- Aim of the exercise
Restate, in full and unchanged, the entries that follow, but not their pictures.

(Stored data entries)
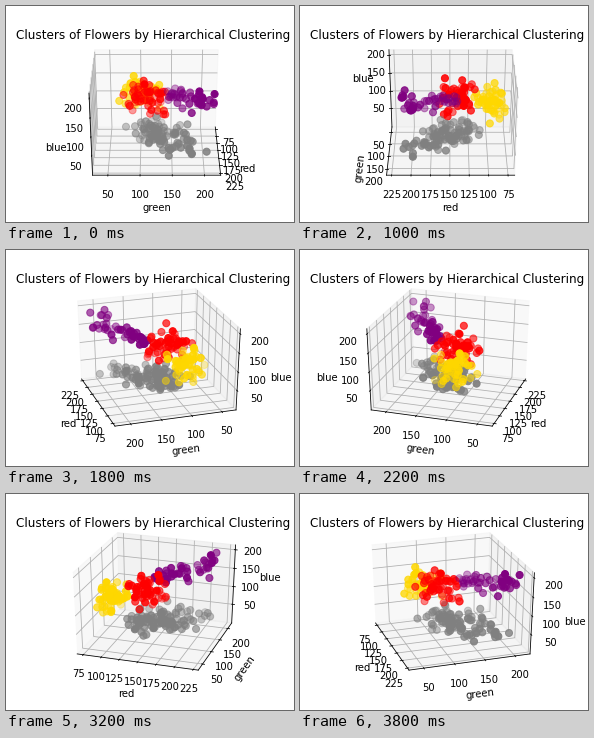
Recreate the animation shown at these times as a matplotlib script. Size 288x216 px, loop 4000 ms.

```python
import matplotlib.pyplot as plt
import numpy as np
from matplotlib.animation import FuncAnimation

FRAMES = 20
CENTER = np.array([149, 125.7, 104.5])  # red, green, blue
SPAN = np.array([158.5, 191, 208])
LIMIT = 0.4545

rng = np.random.default_rng(12)


def cluster(n, start, end, spread, flare=0.0):
    """Scatter n points of the unit cube along a segment, denser near its start."""
    start, end = np.array(start), np.array(end)
    t = rng.beta(1.6, 2.2, (n, 1))
    wobble = np.clip(rng.normal(size=(n, 3)), -2.2, 2.2) * spread
    pts = start + t * (end - start) + wobble * (1 + flare * (t - 0.5))
    return CENTER + SPAN * np.clip(pts, -LIMIT, LIMIT)


fig = plt.figure(figsize=(4, 3), dpi=72)
fig.subplots_adjust(left=0.125, right=0.9, bottom=0.125, top=0.88)
ax = fig.add_subplot(projection="3d")

# Let the unit cube stretch with the full axes rectangle.
ax.apply_aspect = lambda position=None: None
ax.set_box_aspect((1, 1, 1), zoom=np.sqrt(3) / 1.8294640721620434)

clusters = {
    "gray": cluster(97, (-0.18, -0.17, -0.26), (0.32, 0.3, -0.32),
                    (0.1, 0.08, 0.065)),
    "gold": cluster(50, (-0.3, -0.22, 0.17), (-0.4, -0.06, -0.13),
                    (0.055, 0.08, 0.06)),
    "red": cluster(52, (-0.11, -0.11, 0.24), (0.04, -0.04, -0.02),
                   (0.075, 0.08, 0.08)),
    "purple": cluster(44, (-0.1, 0.05, 0.18), (0.47, 0.47, 0.36),
                      (0.05, 0.05, 0.05), flare=1.5),
}
for color, pts in clusters.items():
    ax.scatter(*pts.T, s=50, c=color)

low, high = CENTER - SPAN * 25 / 48, CENTER + SPAN * 25 / 48
ax.set(xlim=(low[0], high[0]), ylim=(low[1], high[1]), zlim=(low[2], high[2]),
       xticks=range(75, 226, 25), yticks=range(50, 201, 50),
       zticks=range(50, 201, 50),
       xlabel="red", ylabel="green", zlabel="blue")
ax.set_title("Clusters of Flowers by Hierarchical Clustering", y=1)
ax.title.set_y(0.92)


def update(i):
    turn = 2 * np.pi * i / FRAMES
    # A tiny nudge settles which edges carry the axes in head-on views.
    nudge = 0.001 * (np.cos(turn) - np.sin(turn))
    ax.view_init(elev=30, azim=np.degrees(turn) + nudge)
    return []


anim = FuncAnimation(fig, update, frames=FRAMES, interval=200,
                     init_func=lambda: [], repeat=True, repeat_delay=0)
plt.show()
```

- Solution to the problem
Recreate the animation shown at these times as a matplotlib script. Size 288x216 px, loop 4000 ms.

```python
import matplotlib.pyplot as plt
import numpy as np
from matplotlib.animation import FuncAnimation

FRAMES = 20
CENTER = np.array([149, 125.7, 104.5])  # red, green, blue
SPAN = np.array([158.5, 191, 208])
LIMIT = 0.4545

rng = np.random.default_rng(12)


def cluster(n, start, end, spread, flare=0.0):
    """Scatter n points of the unit cube along a segment, denser near its start."""
    start, end = np.array(start), np.array(end)
    t = rng.beta(1.6, 2.2, (n, 1))
    wobble = np.clip(rng.normal(size=(n, 3)), -2.2, 2.2) * spread
    pts = start + t * (end - start) + wobble * (1 + flare * (t - 0.5))
    return CENTER + SPAN * np.clip(pts, -LIMIT, LIMIT)


fig = plt.figure(figsize=(4, 3), dpi=72)
fig.subplots_adjust(left=0.125, right=0.9, bottom=0.125, top=0.88)
ax = fig.add_subplot(projection="3d")

# Let the unit cube stretch with the full axes rectangle.
ax.apply_aspect = lambda position=None: None
ax.set_box_aspect((1, 1, 1), zoom=np.sqrt(3) / 1.8294640721620434)

clusters = {
    "gray": cluster(97, (-0.18, -0.17, -0.26), (0.32, 0.3, -0.32),
                    (0.1, 0.08, 0.065)),
    "gold": cluster(50, (-0.3, -0.22, 0.17), (-0.4, -0.06, -0.13),
                    (0.055, 0.08, 0.06)),
    "red": cluster(52, (-0.11, -0.11, 0.24), (0.04, -0.04, -0.02),
                   (0.075, 0.08, 0.08)),
    "purple": cluster(44, (-0.1, 0.05, 0.18), (0.47, 0.47, 0.36),
                      (0.05, 0.05, 0.05), flare=1.5),
}
for color, pts in clusters.items():
    ax.scatter(*pts.T, s=50, c=color)

low, high = CENTER - SPAN * 25 / 48, CENTER + SPAN * 25 / 48
ax.set(xlim=(low[0], high[0]), ylim=(low[1], high[1]), zlim=(low[2], high[2]),
       xticks=range(75, 226, 25), yticks=range(50, 201, 50),
       zticks=range(50, 201, 50),
       xlabel="red", ylabel="green", zlabel="blue")
ax.set_title("Clusters of Flowers by Hierarchical Clustering", y=1)
ax.title.set_y(0.92)


def update(i):
    turn = 2 * np.pi * i / FRAMES
    # A tiny nudge settles which edges carry the axes in head-on views.
    nudge = 0.001 * (np.cos(turn) - np.sin(turn))
    ax.view_init(elev=30, azim=np.degrees(turn) + nudge)
    return []


anim = FuncAnimation(fig, update, frames=FRAMES, interval=200,
                     init_func=lambda: [], repeat=True, repeat_delay=0)
plt.show()
```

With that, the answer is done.